Next up was Pouilly Blanc Fume, Jean- Claude Chatelain, an example of Sauvignon. I would hazard a guess that Sauvignon is not perhaps Serena's No 1 Grape. 'It's a grape that has transplanted very happily to what we fancifully call the New World,' she said, warning that some of its manifestations tend towards the 'coarse, vulgar and obvious'.

By now a warm, vaso-dilated bonhomie was permeating the room. At the desk in front a Middle Eastern man put his arm round his friend's shoulder. But we were falling behind time and so had to speed up for the reds. The Gamay grape was represented by a glass of St Amour, Les Poulets, Guy Patissier; Cabernet Sauvignon by a Chateau Chasse Spleen, Grand Cru Bourgeois Exceptionnel - 'deep, intense, serious . . . what a massive flavour'; Zinfandel by 'one truly wild animal' - Zinfandel, Pedroncelli, Sonoma, from California.

Throughout Serena took us through all the characteristics and quirks of each grape: the late ripening of the Riesling; the high skin / juice ratio of the Cabernet Sauvignon, which creates tannin, the agent that dries the roof of the mouth; the perils of overchilling white Burgundy; the mysterious origins, possibly southern Italian, of the Zinfandel. Many notes were made and taken away.

She came to her finale with port. 'What is this beast?' she cried, as the liquid was poured into our eighth glass (a Croft 1982.) 'It roves on the palate. The alcohol is almost completely submerged.' And it did, and it was. We filed out on to the street flushed and with our fact files fuller than before.
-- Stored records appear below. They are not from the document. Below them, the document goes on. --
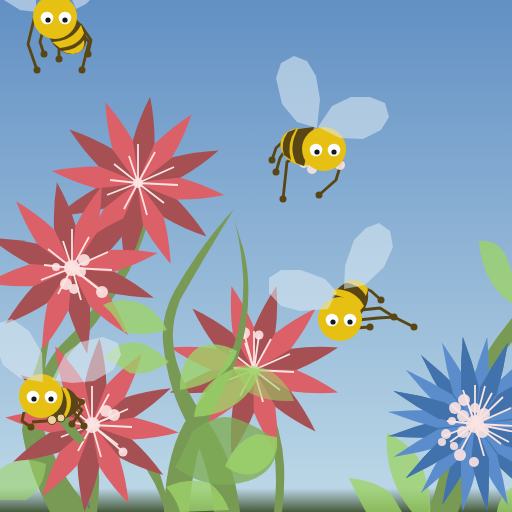
<!DOCTYPE html>
<html lang="en">
<head>
<meta charset="utf-8">
<title>Bees in the garden</title>
<style>
:root{--sky-top:#6290c4;--sky-low:#bfdae8;--ground:#465a3a;--red:#dc6068;--red-dark:#a65053;--blue:#5b8dcd;--blue-dark:#4272ab;--stamen:#fbe3e2;--stem:#789a55;--leaf:#9ed468;--yellow:#e6c113;--brown:#5a4614;--wing:#dbe9f2}
html,body{margin:0;width:512px;height:512px;overflow:hidden}
svg{display:block}
.red{fill:var(--red)}.red-dark{fill:var(--red-dark)}
.blue{fill:var(--blue)}.blue-dark{fill:var(--blue-dark)}
.stamens{stroke:var(--stamen);stroke-width:1.8;fill:none}
.pollen{fill:var(--stamen);fill-opacity:.9}
.stem{fill:var(--stem)}
.leaf{fill:var(--leaf);fill-opacity:.78}
.wing{fill:var(--wing);fill-opacity:.56}
.yellow{fill:var(--yellow)}.brown{fill:var(--brown)}
.legs{fill:none;stroke:var(--brown);stroke-width:2.8;stroke-linejoin:round}
.feet{fill:var(--brown)}
</style>
</head>
<body>
<svg width="512" height="512" viewBox="0 0 512 512" role="img" aria-label="Five bees flying among red and blue flowers">
<defs>
<linearGradient id="sky" x1="0" y1="0" x2="0" y2="1">
<stop offset="0" stop-color="var(--sky-top)"/><stop offset="1" stop-color="var(--sky-low)"/>
</linearGradient>
<linearGradient id="soil" x1="0" y1="0" x2="0" y2="1">
<stop offset="0" stop-color="var(--ground)" stop-opacity="0"/><stop offset="1" stop-color="var(--ground)"/>
</linearGradient>
<path id="petal" d="M0 0Q-6-18-11-41Q-8-64 0-87Q8-64 11-41Q6-18 0 0Z"/>
<path id="spike" d="M0 0L-9-36Q-6-62 0-88Q6-62 9-36Z"/>
<g id="red-petals">
<g class="red-dark">
<use href="#petal"/><use href="#petal" transform="rotate(60)"/><use href="#petal" transform="rotate(120)"/><use href="#petal" transform="rotate(180)"/><use href="#petal" transform="rotate(240)"/><use href="#petal" transform="rotate(300)"/>
</g>
<g class="red">
<use href="#petal" transform="rotate(30)"/><use href="#petal" transform="rotate(90)"/><use href="#petal" transform="rotate(150)"/><use href="#petal" transform="rotate(210)"/><use href="#petal" transform="rotate(270)"/><use href="#petal" transform="rotate(330)"/>
</g>
</g>
<path id="filaments" class="stamens" d="M0 0L0-39M0 0L17-31M0 0L36-16M0 0L40 2M0 0L26 20M0 0L9 32M0 0L-14 26M0 0L-31 12M0 0L-28-3M0 0L-24-19M0 0L-9-27"/>
<g id="spikes-4"><use href="#spike"/><use href="#spike" transform="rotate(90)"/><use href="#spike" transform="rotate(180)"/><use href="#spike" transform="rotate(270)"/></g>
<g id="spikes-12"><use href="#spikes-4"/><use href="#spikes-4" transform="rotate(30)"/><use href="#spikes-4" transform="rotate(60)"/></g>
<g id="face">
<circle class="yellow" r="22"/>
<circle cx="-8" cy="1" r="6.3" fill="#fff"/><circle cx="10" cy="1" r="6.3" fill="#fff"/>
<circle cx="-7" cy="3" r="2.6" fill="#15171c"/><circle cx="10" cy="3" r="2.6" fill="#15171c"/>
</g>
</defs>

<rect id="sky-area" width="512" height="512" fill="url(#sky)"/>
<rect id="ground-area" y="488" width="512" height="24" fill="url(#soil)"/>

<g id="back-stems" class="stem">
<path d="M143 220L148 222Q138 258 120 287Q96 326 71 352Q52 378 44 420L28 420Q36 376 58 348Q90 318 114 278Q134 248 143 220Z"/>
<path d="M47 325L52 327Q45 355 44 385Q42 410 44 430Q56 470 92 512L50 512Q28 470 22 430Q26 400 33 375Q42 350 47 325Z"/>
<path d="M266 395Q282 430 284 465Q285 490 282 512H274Q278 480 274 450Q272 420 261 398Z"/>
<path d="M96 418Q140 438 160 474L171 512H165Q158 482 138 458Q118 436 94 424Z"/>
<path d="M92 430Q103 465 97 512H89Q94 466 88 432Z"/>
<path d="M512 318V342Q492 368 476 398L464 392Q484 352 512 318Z"/>
<path d="M448 440H466Q470 478 458 512H428Q440 480 448 440Z"/>
</g>

<g id="back-leaves" class="leaf">
<path d="M479 241Q501 238 509 264Q516 284 514 305Q482 284 479 241Z"/>
<path d="M387 433Q420 448 425 476Q432 496 430 512H412Q384 478 387 433Z"/>
<path d="M349 478Q378 481 392 495L402 512H366Q358 498 349 478Z"/>
<path d="M497 512Q498 498 512 487V512Z"/>
</g>

<g id="blue-flower" transform="translate(475 424)">
<use href="#spikes-12" class="blue-dark" transform="rotate(-8)"/>
<use href="#spikes-12" class="blue" transform="rotate(8)"/>
<g class="blue-dark"><use href="#spike" transform="rotate(22)"/><use href="#spike" transform="rotate(52)"/><use href="#spike" transform="rotate(112)"/><use href="#spike" transform="rotate(172)"/><use href="#spike" transform="rotate(232)"/><use href="#spike" transform="rotate(292)"/><use href="#spike" transform="rotate(352)"/></g>
<use href="#filaments"/>
<path class="stamens" d="M0 0L10-38M0 0L28-27M0 0L40 8M0 0L34 18M0 0L-25 18M0 0L-12-34"/>
<g class="pollen"><circle r="9"/><circle cx="-11" cy="-24" r="6"/><circle cx="-20" cy="-16" r="6"/><circle cx="-12" cy="-8" r="6"/><circle cx="-23" cy="-3" r="4"/><circle cx="-29" cy="10" r="5"/><circle cx="-33" cy="18" r="4"/><circle cx="-21" cy="22" r="4"/><circle cx="-15" cy="31" r="6"/><circle cx="-1" cy="38" r="5"/><circle cx="-12" cy="8" r="6"/><circle cx="7" cy="7" r="7"/><circle cx="9" cy="-10" r="6"/><circle cx="0" cy="-16" r="5"/></g>
</g>

<g id="red-flower-top" transform="translate(138 183)">
<use href="#red-petals" transform="rotate(8)"/>
<use href="#filaments"/><circle class="pollen" r="5"/>
</g>

<g id="red-flower-middle" transform="translate(254 370)">
<use href="#red-petals" transform="rotate(15)"/>
<use href="#filaments"/>
<path class="stamens" d="M0 0L-10-37M0 0L5-35"/>
<g class="pollen"><circle cx="-10" cy="-37" r="6"/><circle cx="5" cy="-35" r="4.5"/><circle r="5"/></g>
</g>

<g id="red-flower-low" transform="translate(92 425)">
<use href="#red-petals" transform="rotate(5)"/>
<use href="#filaments"/>
<path class="stamens" d="M0 0L31 27M0 0L22-9"/>
<g class="pollen"><circle r="8"/><circle cx="14" cy="-14" r="6"/><circle cx="22" cy="-10" r="6"/><circle cx="31" cy="27" r="4.5"/></g>
</g>

<g id="red-flower-left" transform="translate(72 268)">
<use href="#red-petals" transform="rotate(-10)"/>
<use href="#filaments"/>
<path class="stamens" d="M0 0L30 24"/>
<g class="pollen"><circle r="8"/><circle cx="-16" cy="-1" r="4"/><circle cx="12" cy="-8" r="6"/><circle cx="-6" cy="16" r="6"/><circle cx="2" cy="21" r="5"/><circle cx="9" cy="4" r="5"/><circle cx="30" cy="24" r="6"/></g>
</g>

<g id="front-stems" class="stem">
<path d="M234 209Q208 251 180 300Q168 330 176 360Q184 390 205 418Q234 456 240 512H214Q210 466 190 428Q168 392 163 342Q161 316 174 292Q200 246 234 209Z"/>
<path d="M234 219L243 248Q252 280 246 325Q241 358 222 394Q194 438 189 512H164Q166 448 190 414Q220 376 234 345Q245 310 243 275Q241 244 234 219Z"/>
<path d="M48 385Q60 410 85 440L78 444Q58 424 43 400Z"/>
</g>

<g id="front-leaves" class="leaf">
<path d="M103 305Q125 294 148 307Q161 317 167 330Q143 337 124 332Q116 316 103 305Z"/>
<path d="M104 358Q120 338 143 344Q158 350 169 362Q150 376 130 373Q117 364 104 358Z"/>
<path d="M180 390Q179 360 199 347Q216 340 237 351Q229 382 180 390Z"/>
<path d="M194 417Q197 391 219 376Q239 363 261 370Q245 414 194 417Z"/>
<path d="M232 367Q258 362 275 374Q290 387 294 401Q266 402 248 392Q239 377 232 367Z" fill-opacity=".55"/>
<path d="M192 432Q218 410 240 420Q274 434 278 446Q274 477 240 483Q205 490 175 467Q184 452 192 432Z" fill="#7fae56"/>
<path d="M225 466Q237 440 257 434L277 437Q279 462 257 473Q240 478 225 466Z"/>
<path d="M166 487Q188 477 210 483Q224 495 229 510L180 512Q176 498 166 487Z"/>
<path d="M0 469Q20 454 46 464Q44 489 26 500H0Z" fill-opacity=".6"/>
</g>

<g id="bee-corner">
<path class="wing" d="M4 0L20 10L36 12V0ZM72 0L76 9L86 4L90 0Z"/>
<path class="legs" d="M35 15L28 44L37 70M42 34L40 42L44 54M78 29L89 42L82 70M80 24L91 40L88 54M59 48V59"/>
<g class="feet"><circle cx="37" cy="70" r="3.5"/><circle cx="82" cy="70" r="3.5"/><circle cx="44" cy="54" r="3.5"/><circle cx="59" cy="59" r="3.5"/><circle cx="88" cy="54" r="3.5"/></g>
<ellipse class="brown" cx="67" cy="34" rx="17" ry="22" transform="rotate(-40 67 34)"/>
<path class="yellow" d="M52 42Q73 41 81 25L84 33Q79 46 60 48Z"/>
<path class="yellow" d="M62 51Q77 50 84 40Q86 52 73 54Q67 54 62 51Z"/>
<use href="#face" x="55" y="17"/>
</g>

<g id="bee-upper">
<path class="legs" d="M291 134L276 148L272 160M292 140L280 158L276 172M296 156L287 162L283 199M342 160L336 180L319 195"/>
<g class="feet"><circle cx="272" cy="160" r="3.5"/><circle cx="276" cy="172" r="3.5"/><circle cx="283" cy="199" r="3.5"/><circle cx="319" cy="195" r="3.5"/></g>
<g class="pollen"><circle cx="304" cy="163" r="5"/><circle cx="312" cy="169" r="5"/><circle cx="340" cy="165" r="5"/></g>
<ellipse class="yellow" cx="302" cy="147" rx="22" ry="18" transform="rotate(20 302 147)"/>
<path class="brown" d="M288 132Q280 143 284 155L291 160Q286 144 296 129ZM298 129L314 127L304 166L296 163Q288 147 298 129Z"/>
<use href="#face" x="324" y="149"/>
<path class="wing" d="M317 128L297 122L282 104L276 78L281 63L294 56L307 61L316 76L320 99ZM318 127L332 106L351 97L370 97L385 103L389 117L381 130L363 139L340 138Z"/>
</g>

<g id="bee-lower">
<path class="legs" d="M362 287L371 291L381 300M361 310L380 308L394 317L414 327M358 320L378 318L394 317M355 328L370 327"/>
<g class="feet"><circle cx="381" cy="300" r="3.5"/><circle cx="394" cy="317" r="3.5"/><circle cx="414" cy="327" r="3.5"/><circle cx="370" cy="327" r="3.5"/></g>
<ellipse class="brown" cx="349" cy="302" rx="17" ry="23" transform="rotate(35 349 302)"/>
<path class="yellow" d="M344 282Q361 276 368 289L366 296Q359 284 344 282ZM335 289Q356 290 364 306L358 313Q352 297 330 294Z"/>
<use href="#face" x="340" y="319"/>
<path class="wing" d="M328 309L300 311L281 306L269 293V278L281 270L301 270L325 279L337 292ZM344 289L345 266L354 240L366 228L379 223L390 231L393 247L384 267L365 285Z"/>
</g>

<g id="bee-left">
<path class="legs" d="M66 391L82 402L74 412L84 426M70 400L82 410L72 424M24 412L22 421L31 427M32 422L60 420"/>
<g class="feet"><circle cx="31" cy="427" r="3.5"/><circle cx="84" cy="426" r="3.5"/><circle cx="72" cy="424" r="3.5"/><circle cx="82" cy="402" r="3"/></g>
<ellipse class="brown" cx="60" cy="403" rx="18" ry="16"/>
<path class="yellow" d="M61 387Q72 403 62 418L66 417Q76 402 66 388Z"/>
<g fill="#e9d3a0" stroke="var(--brown)"><circle cx="52" cy="420" r="4.5"/><circle cx="61" cy="418" r="4"/></g>
<use href="#face" x="41" y="396"/>
<path class="wing" d="M43 382L20 378L3 365L-6 340L-1 323L12 319L29 331L42 353ZM52 380L65 354L81 342L103 337L118 343L121 355L113 370L94 381L72 383Z"/>
</g>
</svg>
</body>
</html>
Try saying that after a wine tasting without a spittoon.

Sotheby's next course begins in September. Details on 071-323 5775.

(Photographs omitted)